But the Rebbe saw the faith/science relationship as collaborative in essence, rather than combative. On the most basic level, he saw endless opportunities for harnessing the technological fruits of scientific advancement to further the aim of the believer to make the world a better, more harmonious and more G‑dly place. On a deeper level, he demonstrated how certain truths about G‑d and His relationship with our reality have become more apprehensible to the human mind through the perspective on reality which modern science has opened up for modern man.
(One of many examples cited by the Rebbe: Integral to Jewish faith is the concept of “specific divine providence”—that G‑d is aware of and concerned with every event in the universe, from the birth of a star in a distant galaxy to the turn of a leaf in the wind in a remote forest, and that they all figure in His master plan of creation and contribute to its realization. In earlier generations, this idea lay beyond the realm of rational credulity. The believer could accept it only on faith. Today, when we can watch a spacecraft landing on Mars and use a chip of silicon to compute millions of data points a second, it requires no great “leap of faith” to understand that He who imparted such potential to His creation certainly possesses it Himself.)

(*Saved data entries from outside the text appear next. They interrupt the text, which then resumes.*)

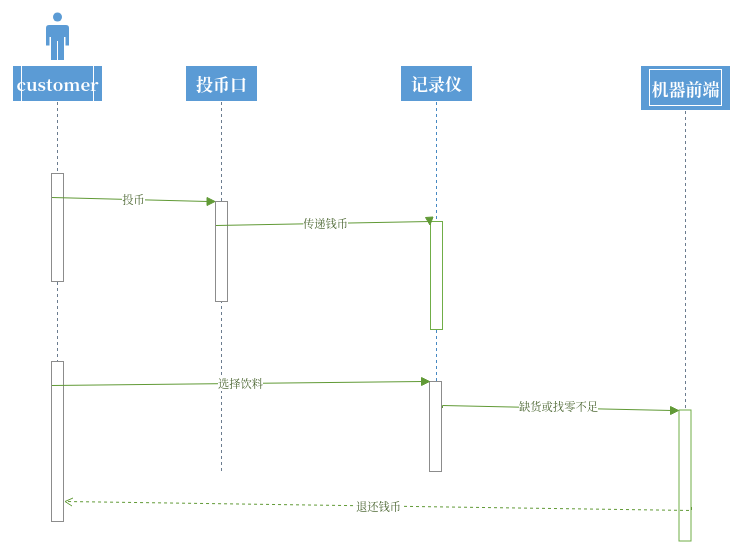
<!DOCTYPE html>
<html lang="zh-CN">
<head>
<meta charset="utf-8">
<title>投币 sequence diagram</title>
<style>
:root {
  --paper: #ffffff;
  --head: #5b9bd5;
  --head-text: #ffffff;
  --message: #619a36;
  --message-text: #4a6530;
  --active: #70ad47;
  --bar: #8c8c8c;
  --life: #6b7c8f;
  --life-blue: #4688c2;
}
* { box-sizing: border-box; }
html, body { margin: 0; overflow: hidden; background: var(--paper); }
.diagram {
  position: relative;
  width: 743px;
  height: 554px;
  overflow: hidden;
  background: var(--paper);
  font-family: "Noto Serif CJK SC", "Noto Serif", serif;
}
.lines { position: absolute; inset: 0; display: block; }
.actor { fill: var(--head); }
.lifeline { stroke: var(--life); stroke-dasharray: 3 3; }
.lifeline.blue { stroke: var(--life-blue); }
.activation { fill: var(--paper); stroke: var(--bar); }
.activation.green { stroke: var(--active); }
.message { stroke: var(--message); fill: none; }
.reply { stroke-dasharray: 3 3; }
.tip { fill: var(--message); stroke: var(--message); }
.participant {
  position: absolute;
  top: 66px;
  height: 35px;
  display: flex;
  align-items: center;
  justify-content: center;
  background: var(--head);
  color: var(--head-text);
  font-size: 17px;
  font-weight: 700;
  line-height: 1;
  white-space: nowrap;
}
.customer { left: 13px; width: 89px; font-weight: 600; }
.customer::before, .customer::after {
  content: "";
  position: absolute;
  top: 0;
  bottom: 0;
  width: 1px;
  background: var(--head-text);
}
.customer::before { left: 8px; }
.customer::after { right: 8px; }
.slot { left: 186px; width: 71px; }
.recorder { left: 401px; width: 71px; }
.front { left: 641px; width: 89px; height: 44px; }
.front::before {
  content: "";
  position: absolute;
  inset: 3px 8px 4px;
  border: 1px solid var(--head-text);
}
.label {
  position: absolute;
  height: 14px;
  display: flex;
  align-items: center;
  justify-content: center;
  background: var(--paper);
  color: var(--message-text);
  font-size: 11.3px;
  font-weight: 500;
  line-height: 1;
  white-space: nowrap;
}
.insert { left: 122px; top: 193px; width: 23px; }
.pass { left: 303px; top: 217px; width: 45px; }
.choose { left: 218px; top: 377px; width: 45px; }
.shortage { left: 519px; top: 400px; width: 79px; }
.refund { left: 355px; top: 500px; width: 47px; }
</style>
</head>
<body>
<main class="diagram">
  <svg class="lines" width="743" height="554" viewBox="0 0 743 554" aria-hidden="true">
    <g class="actor">
      <circle cx="57.5" cy="17" r="4.5"/>
      <path d="M49 25H66Q69 25 69 28V45.500H65.500V37H64V60H58V41H57V60H51V37H49.500V45.500H46V28Q46 25 49 25Z"/>
    </g>
    <g>
      <line class="lifeline" x1="57.5" y1="102" x2="57.5" y2="362"/>
      <line class="lifeline" x1="221.500" y1="102" x2="221.500" y2="471"/>
      <line class="lifeline blue" x1="436.500" y1="102" x2="436.500" y2="382"/>
      <line class="lifeline" x1="685.500" y1="111" x2="685.500" y2="410"/>
    </g>
    <g>
      <rect class="activation" x="51.500" y="173.500" width="12" height="108"/>
      <rect class="activation" x="51.500" y="361.500" width="12" height="160"/>
      <rect class="activation" x="215.500" y="201.500" width="12" height="100"/>
      <rect class="activation green" x="430.500" y="221.500" width="12" height="108"/>
      <rect class="activation" x="429.500" y="381.500" width="12" height="90"/>
      <rect class="activation green" x="679" y="410" width="12" height="131"/>
    </g>
    <g class="message">
      <line x1="52" y1="197.500" x2="208" y2="201.500"/>
      <path d="M216 225.500L430 221.500"/>
      <line x1="52" y1="385.500" x2="423" y2="381.500"/>
      <path d="M442.500 408V405.500L672 410.500"/>
      <path class="reply" d="M691.500 507V510.500L65 501.500"/>
      <path d="M73 498L65 501.500L72 506"/>
    </g>
    <g class="tip">
      <polygon points="207,197.500 215,201.500 207,205.500"/>
      <polygon points="425.500,217.500 433,217 430,225"/>
      <polygon points="421.500,377.500 429.500,381.500 421.500,385.500"/>
      <polygon points="670.500,406.500 678.500,410.500 670.500,414.500"/>
    </g>
  </svg>

  <div class="participant customer">customer</div>
  <div class="participant slot">投币口</div>
  <div class="participant recorder">记录仪</div>
  <div class="participant front">机器前端</div>

  <span class="label insert">投币</span>
  <span class="label pass">传递钱币</span>
  <span class="label choose">选择饮料</span>
  <span class="label shortage">缺货或找零不足</span>
  <span class="label refund">退还钱币</span>
</main>
</body>
</html>
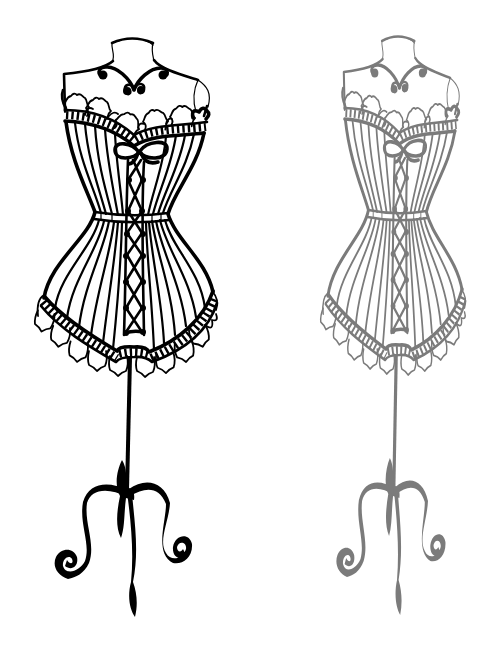
<!DOCTYPE html>
<html lang="en">
<head>
<meta charset="utf-8">
<title>Corset mannequins</title>
<style>
:root { --paper: #ffffff; --ink: #000000; --shade: #7b7b7b; }
html, body { margin: 0; overflow: hidden; background: var(--paper); }
svg { display: block; width: 502px; height: 653px; }
.black { color: var(--ink); }
.grey { color: var(--shade); }
.line { fill: none; stroke: currentColor; stroke-width: 2.6; stroke-linecap: round; stroke-linejoin: round; }
.solid { fill: currentColor; }
.thin { stroke-width: 1.2; }
.lace { stroke-width: 1.8; }
.bone { stroke-width: 2.2; }
.bold { stroke-width: 3.6; }
.ruffle { stroke-width: 8; stroke-dasharray: 2.4 3; stroke-linecap: butt; }
</style>
</head>
<body>
<svg viewBox="0 0 502 653" role="img" aria-label="Two dress forms wearing laced corsets, one black and one grey">
<defs>
<g id="scallop">
<path d="M-11 7C-9 4 -10 1 -12 -1C-9 -4 -10 -8 -5 -9Q-2 -13 1 -10C5 -13 6 -8 9 -7C12 -4 10 0 13 2C10 4 10 7 9 10"/>
</g>
<g id="hem-scallop">
<path d="M-9 -8Q-11 0 -9 6Q-4 8 -1 12Q3 8 7 7Q10 0 8 -8"/>
</g>
<g id="mannequin">
<g class="line" id="bust">
<path d="M112 43Q132 34 153 43" />
<path class="thin" d="M112 43Q115 41 119 41M146 41Q150 42 153 45"/>
<path class="thin" d="M112 43C111 50 116 55 112 62M153 43C151 50 153 56 154 61"/>
<path d="M113 61C104 69 85 72 64 74L65 111M154 60C160 69 182 75 198 80"/>
<path class="thin" d="M198 80C207 86 212 93 208 107M198 80Q191 95 196 112"/>
<path d="M63 90Q60 98 66 109M207 106L204 116"/>
</g>
<g class="line" id="necklace">
<path class="bold" d="M104 76C97 77 97 67 106 67C117 66 130 79 134 90M163 76C169 77 169 68 161 68C150 68 138 79 134 90"/>
<path d="M134 90C132 82 123 84 125 91C127 97 133 93 129 89M134 90C137 81 146 83 144 90C141 96 136 92 140 88"/>
</g>
<g class="solid">
<circle cx="103" cy="75" r="4.5"/><circle cx="163" cy="75" r="4.5"/>
<circle cx="127" cy="91" r="4"/><circle cx="141" cy="90" r="4"/>
</g>
<g class="line lace" id="neckline-lace">
<use href="#scallop" x="76" y="105"/>
<use href="#scallop" x="98" y="109"/>
<use href="#scallop" transform="translate(127 124) rotate(14)"/>
<use href="#scallop" transform="translate(155 121) rotate(-8)"/>
<use href="#scallop" transform="translate(182 117) rotate(-4)"/>
<path class="bold" d="M193 118Q191 108 199 112Q203 105 207 111Q211 114 206 119"/>
<path d="M87 112Q88 106 93 109M108 117Q114 110 118 114M138 128Q139 122 144 124M166 124Q168 117 172 119"/>
</g>
<g class="line" id="neckline-band">
<path class="ruffle" d="M66 115C88 116 112 121 134 140C152 128 180 130 206 127"/>
<path d="M65 110C90 110 114 117 134 135C153 124 180 126 207 122"/>
<path class="bold" d="M65 121C88 122 112 127 134 146C153 134 180 136 204 133"/>
</g>
<g class="line" id="corset-outline">
<path class="bold" d="M66 122C71 160 86 188 95 212C89 238 50 262 44 298M204 133C197 168 175 190 168 214C176 240 206 260 213 292"/>
<path d="M95 212Q131 218 168 213M94 219Q131 225 169 220"/>
<path class="thin" d="M101 213v7M112 214v7M152 215v7M161 214v6"/>
</g>
<g class="line bone" id="boning">
<path d="M75 123C79 160 94 188 101 213M85 124C88 160 99 188 106 214M95 126C97 160 105 188 112 214M105 129C107 160 113 188 118 215M115 133C116 160 121 190 123 215"/>
<path d="M194 134C187 168 170 190 163 213M185 135C180 165 165 190 158 214M176 135C172 165 159 190 153 214M166 136C164 165 153 190 148 215"/>
<path d="M99 220C92 248 60 274 55 308M104 221C98 250 72 280 67 318M109 221C104 250 84 285 79 327M114 222C110 255 97 290 91 335M118 222C115 260 108 300 103 343M122 222C121 260 118 300 113 349"/>
<path d="M165 220C172 248 200 270 205 308M160 220C167 250 190 278 196 317M156 221C162 252 181 285 186 326M152 221C157 255 172 290 175 335M149 222C152 260 162 300 164 343M146 222C147 260 152 300 154 350"/>
</g>
<g class="line" id="lacing">
<path d="M128 160C126 210 126 270 124 335M144 162C141 210 143 270 144 335"/>
<path d="M141 160L128 180L142 211L127 233L142 255L126 281L142 308L126 332M133 160L142 180L128 211L142 233L127 255L142 281L126 308L142 332"/>
<path class="bold" d="M125 333Q134 330 143 332"/>
</g>
<g class="solid">
<circle cx="129" cy="180" r="3"/><circle cx="143" cy="180" r="3"/>
<circle cx="128" cy="211" r="3"/><circle cx="142" cy="211" r="3"/>
<circle cx="127" cy="234" r="3"/><circle cx="143" cy="234" r="3"/>
<circle cx="126" cy="256" r="3"/><circle cx="143" cy="256" r="3"/>
<circle cx="126" cy="282" r="3"/><circle cx="143" cy="282" r="3"/>
<circle cx="126" cy="308" r="3"/><circle cx="143" cy="308" r="3"/>
<circle cx="126" cy="333" r="3"/><circle cx="143" cy="332" r="3"/>
</g>
<g class="line bold" id="bow">
<path d="M139 152C132 143 115 140 115 150C115 161 134 160 140 151C147 141 168 139 167 149C166 161 146 160 139 152"/>
<path d="M138 153Q135 163 129 164M141 153Q146 166 158 162"/>
</g>
<g class="line" id="hem-band">
<path class="ruffle" d="M43 302C62 324 88 340 117 358"/>
<path class="ruffle" d="M151 358C180 346 204 326 214 299"/>
<path class="ruffle" d="M119 354Q134 350 148 354"/>
<path class="bold" d="M45 297C62 317 88 334 117 351Q119 346 134 347Q146 346 149 352C180 340 204 318 213 291"/>
<path d="M41 306C60 329 88 346 116 362Q119 357 134 357Q146 356 152 362C182 351 208 332 217 303"/>
</g>
<g class="line lace" id="hem-lace">
<path d="M44 295Q36 300 38 316M212 291Q220 300 216 310"/>
<use href="#hem-scallop" transform="translate(45 320) rotate(12)"/>
<use href="#hem-scallop" transform="translate(61 335) rotate(8)"/>
<use href="#hem-scallop" transform="translate(79 350) rotate(4)"/>
<use href="#hem-scallop" x="98" y="359"/>
<use href="#hem-scallop" x="119" y="364"/>
<use href="#hem-scallop" x="146" y="365"/>
<use href="#hem-scallop" transform="translate(166 361) rotate(-5)"/>
<use href="#hem-scallop" transform="translate(185 350) rotate(-10)"/>
<use href="#hem-scallop" transform="translate(200 335) rotate(-18)"/>
<path d="M205 325Q214 332 212 320Q219 322 216 314"/>
</g>
<g class="solid" id="stand">
<path d="M128 358h4L129 490h-4Z"/>
<path d="M122 460C127 468 126 477 127 488C133 487 135 493 134 500L126 498C124 512 125 527 121 538C115 527 117 510 120 496C114 485 117 470 122 460Z"/>
<path d="M127 497C108 487 91 489 87 503C84 523 96 544 89 563C84 574 76 577 68 579C57 575 52 566 56 557C61 548 73 547 77 557C79 567 71 571 65 566L67 560C70 565 74 564 72 559C69 554 62 559 63 566C66 576 80 571 85 561C91 544 79 524 83 502C89 482 109 481 127 490Z"/>
<path d="M129 489C144 478 164 480 170 503C169 521 158 541 166 553C171 562 183 559 186 549C187 542 179 540 177 547C177 552 181 553 183 549L186 555C180 561 172 557 173 547C175 535 189 532 192 544C193 558 182 565 173 563C154 553 166 522 166 504C159 486 145 487 130 496Z"/>
<path d="M127 492L132 494C135 525 139 553 133 582C137 593 138 605 135 617C130 610 127 597 131 582C134 552 131 522 127 492Z"/>
</g>
</g>
</defs>
<use class="black" href="#mannequin"/>
<use class="grey" href="#mannequin" transform="translate(293 -2) scale(.794 1)"/>
</svg>
</body>
</html>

Finally, the Rebbe saw science as a way to experience the divine: by delving into the nature of creation, we come to know, love and stand in awe before the face of its Creator. While this has always been the case, recent discoveries and theories in many fields of science have been leaping far higher in their quest for the “greater picture,” and penetrating far deeper to the essence of things, than ever before.